Task brief
Only the lines from the first line of the entries through the line with "859C414 871 382" belong in the answer, each restated word for word and without pictures.

Input data
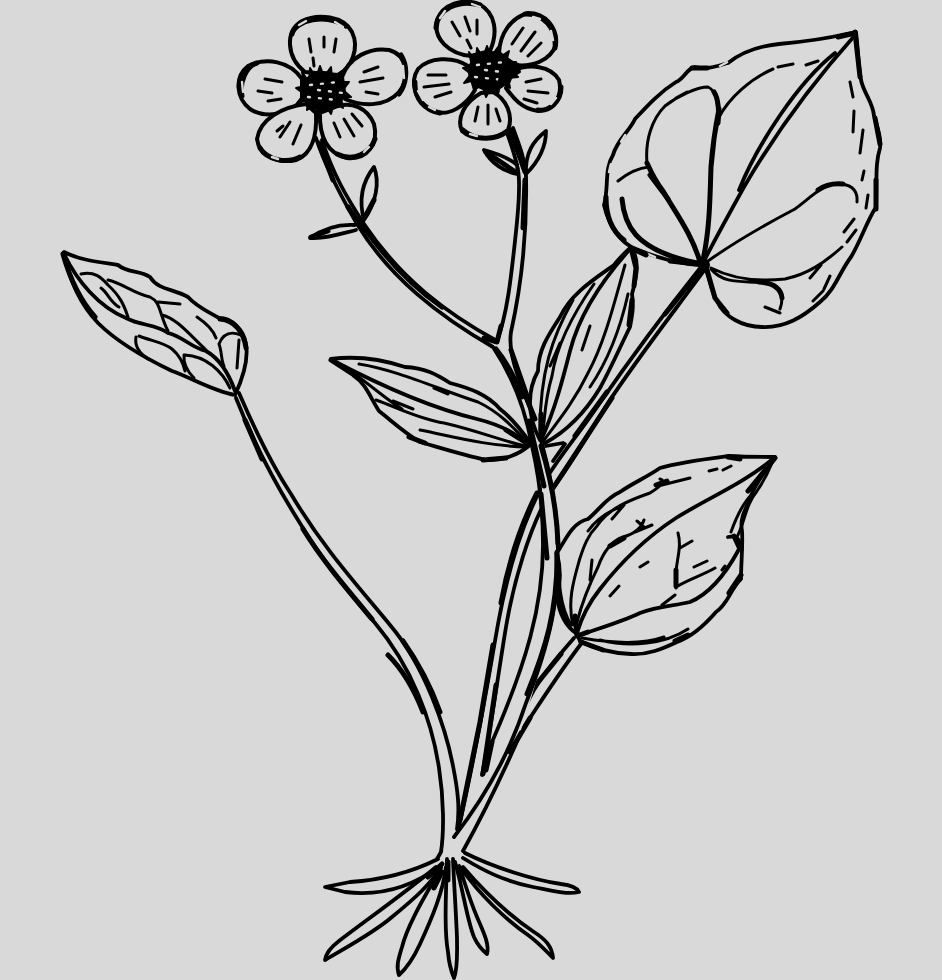
<!DOCTYPE html>
<html lang="en">
<head>
<meta charset="utf-8">
<title>Botanical line drawing</title>
<style>
:root { --paper: #d9d9d9; --ink: #000; }
html, body { margin: 0; background: var(--paper); overflow: hidden; }
.plant { display: block; width: 942px; height: 980px; background: var(--paper); fill: none; stroke: var(--ink); stroke-width: 3.8; stroke-linecap: round; stroke-linejoin: round; }
.solid { fill: var(--paper); }
.thin { stroke-width: 3; }
.bold { stroke-width: 5; }
.ink { fill: var(--ink); stroke-width: 2; }
.petals { fill: var(--paper); stroke-width: 4; }
.gap { stroke: var(--paper); stroke-width: 2.4; }
</style>
</head>
<body>
<svg class="plant" viewBox="0 0 942 980" role="img" aria-label="Line drawing of a flowering plant with two blossoms, leaves and roots">

<g id="roots">
<path d="M438 859C414 871 382 880 350 882L325 887L345 892C385 897 416 884 440 866"/>
<path d="M436 867C405 893 365 921 339 941C331 947 326 953 325 960C345 948 372 934 392 917C414 899 432 883 441 867"/>
<path d="M441 868C427 893 408 923 402 947C398 960 396 967 399 975C408 967 414 957 420 944C432 918 443 892 446 867"/>
<path d="M447 859C446 894 444 930 448 952C449 964 451 971 454 978C458 968 457 952 457 938C456 912 454 884 453 859"/>
<path d="M455 862C463 889 467 920 474 937C478 946 482 950 487 954C490 944 482 929 477 917C469 898 464 880 459 866"/>
<path d="M461 868C479 894 505 919 528 935C539 943 546 951 553 958C552 946 545 939 534 932C507 914 482 889 463 867"/>
<path d="M465 853C493 867 533 880 561 884C570 885 577 888 579 892C566 895 549 890 533 887C504 881 484 871 463 858"/>
<path class="bold" d="M442 864L428 877M442 872L434 888M462 869L474 882M448 862V880"/>
</g>

<g id="left-leaf">
<path d="M236 398C254 444 273 480 298 520C323 562 349 592 375 623C412 667 432 721 439 768C444 800 444 832 441 852L437 859"/>
<path d="M239 393C255 430 270 462 291 494C323 548 358 586 390 625C425 666 446 729 453 766C458 791 460 809 457 829"/>
<path class="bold" d="M303 529C322 560 346 588 372 619M388 655C405 672 416 694 423 712M403 641C422 668 432 690 440 712M245 420L262 459"/>
<path class="solid" d="M64 252C79 260 99 262 118 265C127 273 140 270 150 277C158 290 174 289 188 297C197 307 207 311 219 318C232 318 244 330 246 344C249 362 242 380 235 395C213 391 192 378 172 371C147 359 118 343 98 323C80 304 69 279 64 252Z"/>
<path class="bold" d="M63 254C70 279 80 300 95 317M220 319C235 320 244 333 246 348"/>
<path d="M64 254C77 281 99 307 126 318C141 326 156 324 168 333C184 337 190 347 206 351C222 360 230 377 235 391"/>
<path class="thin" d="M81 274C94 271 101 277 108 285C120 296 124 305 128 317M108 280C122 283 133 293 150 297C161 302 159 314 168 331M158 302L180 304M101 288C108 293 110 302 119 307M162 315C177 319 187 332 206 350M139 336C151 341 163 342 172 349C178 354 183 362 185 371M136 337C134 348 142 355 148 359M185 355C206 356 222 371 230 388M184 355C183 366 190 374 194 378M219 344C224 331 233 332 241 335M219 344C222 352 221 360 224 366M239 340L237 368M197 317C206 323 213 329 216 338"/>
</g>

<g id="upper-right-stem">
<path d="M701 267C661 317 626 365 597 407C576 438 554 463 542 486C520 528 507 575 498 624C488 680 478 744 459 826"/>
<path d="M706 268C673 313 636 360 606 406C584 442 568 469 551 491C529 527 513 585 506 627C498 675 491 728 482 775"/>
<path class="bold" d="M701 270L665 314M607 392L575 436M612 398L574 456L553 488M537 493C518 530 507 570 501 603M493 645L480 722L460 820M496 685L483 774"/>
</g>

<g id="lower-right-stem">
<path d="M574 638C553 662 535 684 526 706"/>
<path d="M584 640C560 671 538 706 522 730C503 774 484 813 463 851"/>
<path class="bold" d="M561 654L535 686M530 718L510 752"/>
</g>

<g id="main-stem">
<path class="solid" stroke="none" d="M495 342C521 387 540 451 543 500C546 580 538 645 492 742L521 730C545 659 561 588 558 530C554 471 533 399 510 346Z"/>
<path d="M316 138C326 169 342 198 357 224C390 278 439 316 493 347C511 374 525 407 532 446C539 476 543 509 543 545C543 606 526 664 492 742"/>
<path d="M322 140C333 174 347 198 364 224C401 279 446 313 497 341C507 315 511 278 515 241C519 206 520 181 518 170C515 154 510 142 506 130"/>
<path d="M513 128C520 147 525 160 526 176C527 221 523 278 511 332C507 357 524 391 534 418C548 459 557 506 558 550C559 597 551 640 526 703C513 742 494 785 454 837"/>
<path class="bold" d="M319 143L333 180M348 207L364 231M363 226C389 263 416 289 442 307M501 326L497 342L484 338M525 180L523 228M510 130L525 172M496 349C508 364 517 383 522 397M511 350L527 396M529 421L544 486M541 446C551 479 557 512 558 544M541 494L547 558M557 552C558 610 545 650 527 694M492 742L486 770"/>
</g>

<g id="bracts">
<path class="solid" d="M364 220C358 198 363 181 374 167C380 182 376 203 364 220Z"/>
<path class="solid" d="M356 230C340 234 325 239 310 238C323 229 339 224 355 225"/>
<path class="solid" d="M518 174C504 172 491 163 484 150C499 154 509 158 517 165Z"/>
<path class="solid" d="M526 174C525 153 533 141 546 131C546 150 537 163 526 174Z"/>
<path class="bold" d="M311 237L328 231M486 152L514 171M366 215L374 200"/>
</g>

<g id="paired-leaves">
<path class="solid" d="M331 359C354 356 381 359 405 367C425 368 436 374 450 383C469 388 487 394 500 409C513 419 522 431 531 444C519 455 502 461 486 460C463 455 441 448 420 442C406 434 393 422 379 411C370 397 366 384 354 376C348 368 338 367 331 359Z"/>
<path d="M332 360C387 389 436 409 477 419C501 425 516 433 527 444"/>
<path class="thin" d="M359 364C397 370 438 389 478 402C499 412 513 427 526 441M349 370C372 386 387 400 402 409M376 400C396 407 419 419 444 423C475 430 500 440 525 446M420 430C451 436 487 446 526 447M393 401L413 409M434 388L448 394"/>
<path class="bold" d="M331 360L351 373M409 437L425 443M483 460L506 458M506 430L528 444"/>
<path class="solid" d="M540 440C526 414 528 389 538 371C538 350 549 334 560 317C571 293 596 278 614 265C620 257 626 252 631 247C640 260 637 276 632 294C634 307 632 316 630 327C621 345 611 368 600 388C586 411 567 431 545 443Z"/>
<path d="M631 248C603 279 580 312 570 351C562 382 555 409 542 438"/>
<path class="thin" d="M573 300C552 337 540 373 540 430M594 284C575 311 557 343 552 376C544 403 545 420 542 438M625 265C615 300 605 342 588 373C575 400 559 420 544 440M628 294C620 330 607 362 590 387M560 343L550 366M590 326L582 350"/>
<path class="bold" d="M631 248L636 268L634 286M526 397L535 419M632 300L629 325M541 414V439"/>
<path d="M546 446L563 443M553 461L565 444"/>
</g>

<g id="heart-leaf">
<path class="solid" d="M701 265C679 264 655 257 636 249C620 243 609 226 604 205C609 188 604 169 613 155C617 140 629 132 635 119C648 105 660 92 676 82C684 79 687 68 695 67C708 70 717 66 728 63C743 51 759 46 779 44C801 42 825 39 846 34L856 32C858 48 858 63 861 80C864 94 873 102 874 116C878 129 881 137 880 148C875 164 877 180 876 207C866 223 861 240 851 257C839 273 835 290 820 302C803 317 785 328 762 327C743 327 724 317 717 301C710 289 710 278 705 267Z"/>
<path class="gap" stroke-dasharray="8 25" d="M609 172L613 155L635 119M720 66L735 58M655 257L636 249"/>
<path class="bold" d="M606 197C606 216 612 231 624 240M633 249L646 255M670 261L698 264M855 32L860 77M875 118L880 144M876 180L876 209M707 270L715 298L727 313M851 34L838 37M692 68L707 68"/>
<path d="M856 34C814 81 776 132 744 187C729 214 714 241 703 263M835 53C798 82 757 145 739 190"/>
<path class="bold" d="M700 262C692 234 675 212 663 191C656 182 651 172 647 163M703 260C710 228 710 195 711 167C713 141 716 124 719 109M703 264C674 259 650 250 636 235C626 224 623 210 622 199"/>
<path class="thin" d="M647 163C645 140 652 119 665 106C679 95 698 87 708 87C717 91 718 105 718 119C729 97 752 78 773 69M618 181C628 173 638 168 649 167M708 261C739 239 774 220 795 209C810 198 821 186 835 184C850 183 858 189 857 202M711 268C733 279 758 282 785 279C808 274 824 263 842 247M711 269C725 286 746 280 766 283C780 286 785 295 780 309M778 67L793 64M806 65L818 61M850 82L853 97M854 111L853 132M863 130L860 153M864 171L862 180M868 195L866 208M854 219L844 232M856 230L847 242M821 265L810 278M830 276L824 289M823 291L813 301M765 307L780 313M676 98L687 92"/>
<path class="bold" d="M818 190C825 185 833 183 843 184M714 92C719 99 719 114 718 123M759 282C774 283 781 289 782 298M650 175L668 199"/>
<circle class="ink" cx="704" cy="265" r="5"/>
</g>

<g id="lower-right-leaf">
<path class="solid" d="M577 634C565 626 559 612 557 597C562 579 560 565 557 553C566 539 572 523 588 519C600 509 606 498 620 492C633 483 647 477 660 468C681 462 706 459 729 456C745 457 761 457 775 457C766 470 758 480 752 493C749 505 739 515 742 531C743 547 741 562 741 579C730 590 728 604 716 612C703 627 691 637 677 642C662 649 648 655 631 654C612 653 596 650 580 641Z"/>
<path d="M774 458C743 484 708 498 676 518C647 537 621 562 600 589C588 604 581 619 577 633"/>
<path d="M580 635C600 628 621 622 640 613C658 606 674 606 690 602C709 594 726 573 738 551C743 541 737 535 728 537"/>
<path class="thin" d="M573 625C567 601 574 579 580 558C584 546 588 535 597 526C609 508 630 500 650 493C661 486 667 481 660 479M658 486L690 478M577 622C582 603 590 583 598 567C604 550 612 541 623 537C634 534 641 529 644 520M635 532L652 525M592 560L590 580M588 531C597 518 609 511 624 505M624 505L612 519M678 533C683 551 673 566 676 588M680 548L692 541M676 587C689 579 703 575 715 568M662 605L675 595M737 537C746 519 745 506 757 491C763 482 768 473 772 463M731 532C736 518 742 504 752 494M600 640C630 648 665 644 688 629M582 638C611 643 642 645 664 637M709 471L717 469M723 470L731 466M694 567L707 561M722 570L725 566M640 567L648 562M610 596L619 586M637 521L645 528"/>
<path class="bold" d="M557 553C558 580 558 605 570 625M775 458L748 491M741 575L729 593M581 642L603 650M728 457L740 459M675 641L688 635M624 538L610 546M676 570V586M575 616L577 636L588 632M734 536L739 547M656 485L667 481"/>
</g>

<g id="left-flower">
<g class="petals">
<path d="M305 72C286 57 285 31 302 21C318 13 344 16 352 32C360 49 351 68 338 75Z"/>
<path d="M342 77C349 57 370 47 389 50C408 55 410 79 399 92C385 108 360 106 345 99Z"/>
<path d="M302 79C290 61 266 57 248 66C234 77 236 98 250 109C267 120 290 113 302 100Z"/>
<path d="M306 104C282 107 260 119 257 139C259 156 279 164 296 160C313 154 317 133 316 113Z"/>
<path d="M320 113C319 137 328 154 347 158C367 160 379 144 374 124C367 107 351 102 338 106Z"/>
</g>
<path class="bold" d="M292 34C296 20 325 13 346 26M401 55C409 68 406 85 399 94M242 96C239 83 246 66 257 63M260 148C267 160 287 164 300 157M337 154C353 162 370 154 375 139"/>
<path class="gap" d="M299 25L306 21M335 22L343 27M403 66L404 78M243 92L242 82M272 157L278 159M364 152L369 147"/>
<path class="thin" d="M309 39L311 52M324 37V47M336 39L334 52M313 58L314 66M364 72L378 67M360 82L383 78M366 92L378 94M265 79L282 82M258 91L272 93M268 101L281 99M290 122L280 137M301 125L293 144M283 126L277 131M334 123L340 137M344 119L354 136M352 114L362 126"/>
<g id="flower-center">
<ellipse class="ink" cx="323" cy="91" rx="21" ry="19"/>
<path d="M302 72L309 82L310 68L316 78L320 66L324 77L331 67L332 78L342 71L339 82L349 82L343 90L351 97L341 98L343 108L334 103L331 114L325 105L319 117L315 105L307 110L308 100L297 103L304 94L296 88L305 86Z" class="ink"/>
<path class="gap" stroke-width="1" stroke-dasharray="2 9" d="M310 85L338 82M308 97L337 100M318 90L343 93"/>
</g>
</g>

<g id="right-flower">
<g class="petals">
<path d="M471 56C449 54 433 39 437 20C443 4 463 -2 479 4C496 13 498 33 490 51Z"/>
<path d="M499 53C500 33 511 18 528 13C545 13 558 27 556 45C550 61 532 67 515 65Z"/>
<path d="M468 66C453 56 429 57 418 69C409 83 416 102 431 110C449 119 467 104 475 90Z"/>
<path d="M513 71C529 63 551 66 559 80C563 96 554 110 538 111C522 109 513 98 506 88Z"/>
<path d="M481 93C465 102 456 118 462 131C474 142 497 140 508 130C514 115 506 99 493 92Z"/>
</g>
<path class="bold" d="M436 28C437 9 459 -1 480 5M525 14C543 13 557 28 555 48M415 82C414 99 425 110 440 113M561 87C561 101 550 112 538 110M463 130C475 141 496 140 506 132"/>
<path class="gap" d="M440 18L445 11M472 4L480 7M533 17L540 19M551 31L553 40M418 91L423 100M429 107L435 110M556 98L551 104M470 134L477 136"/>
<path class="thin" d="M452 22L460 36M465 17L470 31M477 20V34M467 40L471 48M523 28L512 44M535 32L521 51M541 43L528 56M428 75L446 75M424 87L449 84M435 97L451 92M526 82L541 79M528 91L548 93M524 99L537 103M478 107L475 121M488 105V124M496 109L500 121"/>
<use href="#flower-center" transform="translate(167 -20)"/>
<path class="ink" d="M505 59L518 64L520 72L508 80L498 84Z"/>
</g>
</svg>
</body>
</html>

Answer for this exercise
<!DOCTYPE html>
<html lang="en">
<head>
<meta charset="utf-8">
<title>Botanical line drawing</title>
<style>
:root { --paper: #d9d9d9; --ink: #000; }
html, body { margin: 0; background: var(--paper); overflow: hidden; }
.plant { display: block; width: 942px; height: 980px; background: var(--paper); fill: none; stroke: var(--ink); stroke-width: 3.8; stroke-linecap: round; stroke-linejoin: round; }
.solid { fill: var(--paper); }
.thin { stroke-width: 3; }
.bold { stroke-width: 5; }
.ink { fill: var(--ink); stroke-width: 2; }
.petals { fill: var(--paper); stroke-width: 4; }
.gap { stroke: var(--paper); stroke-width: 2.4; }
</style>
</head>
<body>
<svg class="plant" viewBox="0 0 942 980" role="img" aria-label="Line drawing of a flowering plant with two blossoms, leaves and roots">

<g id="roots">
<path d="M438 859C414 871 382 880 350 882L325 887L345 892C385 897 416 884 440 866"/>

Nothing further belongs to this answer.